Effect of glucose solutions on fluid availability at rest and exercise in humans

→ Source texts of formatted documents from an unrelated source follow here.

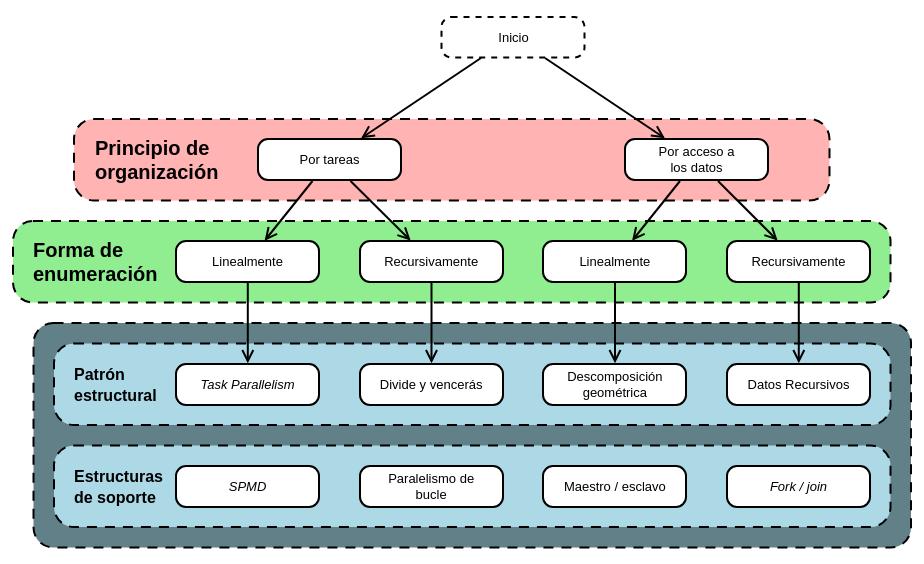
<!DOCTYPE html>
<html lang="es">
<head>
<meta charset="utf-8">
<title>Árbol de decisión de patrones paralelos</title>
<style>
  :root {
    --ink: #000;
    --paper: #fff;
    --principle: #ffb3b3;
    --enumeration: #90ee90;
    --group: #628088;
    --pattern: #add8e6;
  }
  * { box-sizing: border-box; margin: 0; padding: 0; }
  body { background: var(--paper); overflow: hidden; }
  .diagram {
    position: relative;
    width: 924px;
    height: 564px;
    overflow: hidden;
    color: var(--ink);
    font-family: "Liberation Sans", Arial, sans-serif;
  }
  .backdrops, .arrows { position: absolute; inset: 0; display: block; }
  .backdrops rect { stroke: var(--ink); stroke-width: 2; stroke-dasharray: 10 8; }
  .backdrops .start-outline { stroke-dasharray: 6 6; }
  .arrows { fill: none; stroke: var(--ink); stroke-width: 2; }

  .band {
    position: absolute;
    height: 81px;
    display: flex;
    align-items: center;
  }
  .band h2 { flex: none; font-size: 20px; line-height: 24px; white-space: nowrap; }
  .band ul { flex: none; display: flex; justify-content: space-between; list-style: none; }
  .principle { left: 74px; top: 119px; padding-left: 21px; }
  .principle h2 { width: 162px; }
  .principle ul { width: 512px; }
  .enumeration { left: 13px; top: 221px; padding-left: 20px; }
  .enumeration h2 { width: 142px; }
  .enumeration ul, .pattern ul { width: 696px; }
  .pattern { left: 54px; padding-left: 20px; }
  .pattern h2 { width: 101px; font-size: 16px; line-height: 21px; }
  .structural { top: 344px; }
  .support { top: 446px; }

  .node {
    width: 145px;
    height: 43px;
    display: flex;
    align-items: center;
    justify-content: center;
    padding-top: 1px;
    border: 2px solid var(--ink);
    border-radius: 11px;
    background: var(--paper);
    font-size: 13px;
    line-height: 16px;
    text-align: center;
  }
  .start { position: absolute; left: 441px; top: 16px; border-color: transparent; background: none; }
</style>
</head>
<body>
<main class="diagram">
  <svg class="backdrops" width="924" height="564" viewBox="0 0 924 564" aria-hidden="true">
    <rect class="start-outline" x="441.5" y="17" width="143" height="40.5" rx="10" fill="var(--paper)"/>
    <rect x="74" y="119" width="755.5" height="81.5" rx="20" fill="var(--principle)"/>
    <rect x="13" y="221" width="877.5" height="81.5" rx="20" fill="var(--enumeration)"/>
    <rect x="33.5" y="323" width="877.5" height="224.5" rx="20" fill="var(--group)"/>
    <rect x="54" y="343.5" width="836.5" height="81.5" rx="20" fill="var(--pattern)"/>
    <rect x="54" y="445.5" width="836.5" height="81.5" rx="20" fill="var(--pattern)"/>
  </svg>

  <div class="node start">Inicio</div>

  <section class="band principle">
    <h2>Principio de<br>organización</h2>
    <ul>
      <li class="node">Por tareas</li>
      <li class="node">Por acceso a<br>los datos</li>
    </ul>
  </section>

  <section class="band enumeration">
    <h2>Forma de<br>enumeración</h2>
    <ul>
      <li class="node">Linealmente</li>
      <li class="node">Recursivamente</li>
      <li class="node">Linealmente</li>
      <li class="node">Recursivamente</li>
    </ul>
  </section>

  <section class="band pattern structural">
    <h2>Patrón<br>estructural</h2>
    <ul>
      <li class="node"><em>Task Parallelism</em></li>
      <li class="node">Divide y vencerás</li>
      <li class="node">Descomposición<br>geométrica</li>
      <li class="node">Datos Recursivos</li>
    </ul>
  </section>

  <section class="band pattern support">
    <h2>Estructuras<br>de soporte</h2>
    <ul>
      <li class="node"><em>SPMD</em></li>
      <li class="node">Paralelismo de<br>bucle</li>
      <li class="node">Maestro / esclavo</li>
      <li class="node"><em>Fork / join</em></li>
    </ul>
  </section>

  <svg class="arrows" width="924" height="564" viewBox="0 0 924 564" aria-hidden="true">
    <defs>
      <marker id="arrowhead" markerUnits="userSpaceOnUse" markerWidth="16" markerHeight="16" refX="13" refY="8" orient="auto">
        <path d="M2 2.5 L13 8 L2 13.5" fill="none" stroke="var(--ink)" stroke-width="2"/>
      </marker>
    </defs>
    <g marker-end="url(#arrowhead)">
      <line x1="481" y1="58" x2="363" y2="137" marker-end="url(#arrowhead)"/>
      <line x1="545" y1="58" x2="663" y2="137" marker-end="url(#arrowhead)"/>
      <line x1="312.5" y1="181" x2="266" y2="239" marker-end="url(#arrowhead)"/>
      <line x1="350.5" y1="181" x2="409" y2="239" marker-end="url(#arrowhead)"/>
      <line x1="680" y1="181" x2="633.5" y2="239" marker-end="url(#arrowhead)"/>
      <line x1="718" y1="181" x2="776" y2="239" marker-end="url(#arrowhead)"/>
      <line x1="247.8" y1="283" x2="247.8" y2="361" marker-end="url(#arrowhead)"/>
      <line x1="431.5" y1="283" x2="431.5" y2="361" marker-end="url(#arrowhead)"/>
      <line x1="615" y1="283" x2="615" y2="361" marker-end="url(#arrowhead)"/>
      <line x1="798.8" y1="283" x2="798.8" y2="361" marker-end="url(#arrowhead)"/>
    </g>
  </svg>
</main>
</body>
</html>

This thesis examined relationships between the composition of ingested solutions and nutrient availability in humans. The rate of fluid and energy availability from an ingested solution depends upon both gastric emptying (GE) and intestinal absorption processes. Experimental results demonstrated that the GE rate of fluid in resting man was significantly delayed by ingestion of ≥6.4 carbohydrate (CHO) solutions, but not by a dilute 2% CHO solution. Conversely, the rate of energy delivery to the intestine was highest for ≥6.4% CHO solutions. Solution osmolality had no influence on the GE rate of a 6.4% CHO solution. Relative field uptake rates for 0, 2 and 6.4% CHO solutions were also examined using a 2H technique in resting humans. Although fluid uptake rates were statistically similar for these solutions, the results suggested a trend for the 2% CHO solution to promote the highest rate of fluid uptake. Lastly, the effect of glucose concentration on cycling capacity under temperate conditions was examined. Endurance-trained subjects ingested 0 (i.e. water), 2, 4 or 6% glucose solutions during separate 90 min cycles at ~70% VO2 peak, before cycling to exhaustion at 95% VO2 peak. In comparison with the 0% glucose solution, cycling capacity was significantly improved by the 4% glucose solution only. There was no clear explanation for this result, but it was suggested that improved fluid availability and central function may be partly responsible.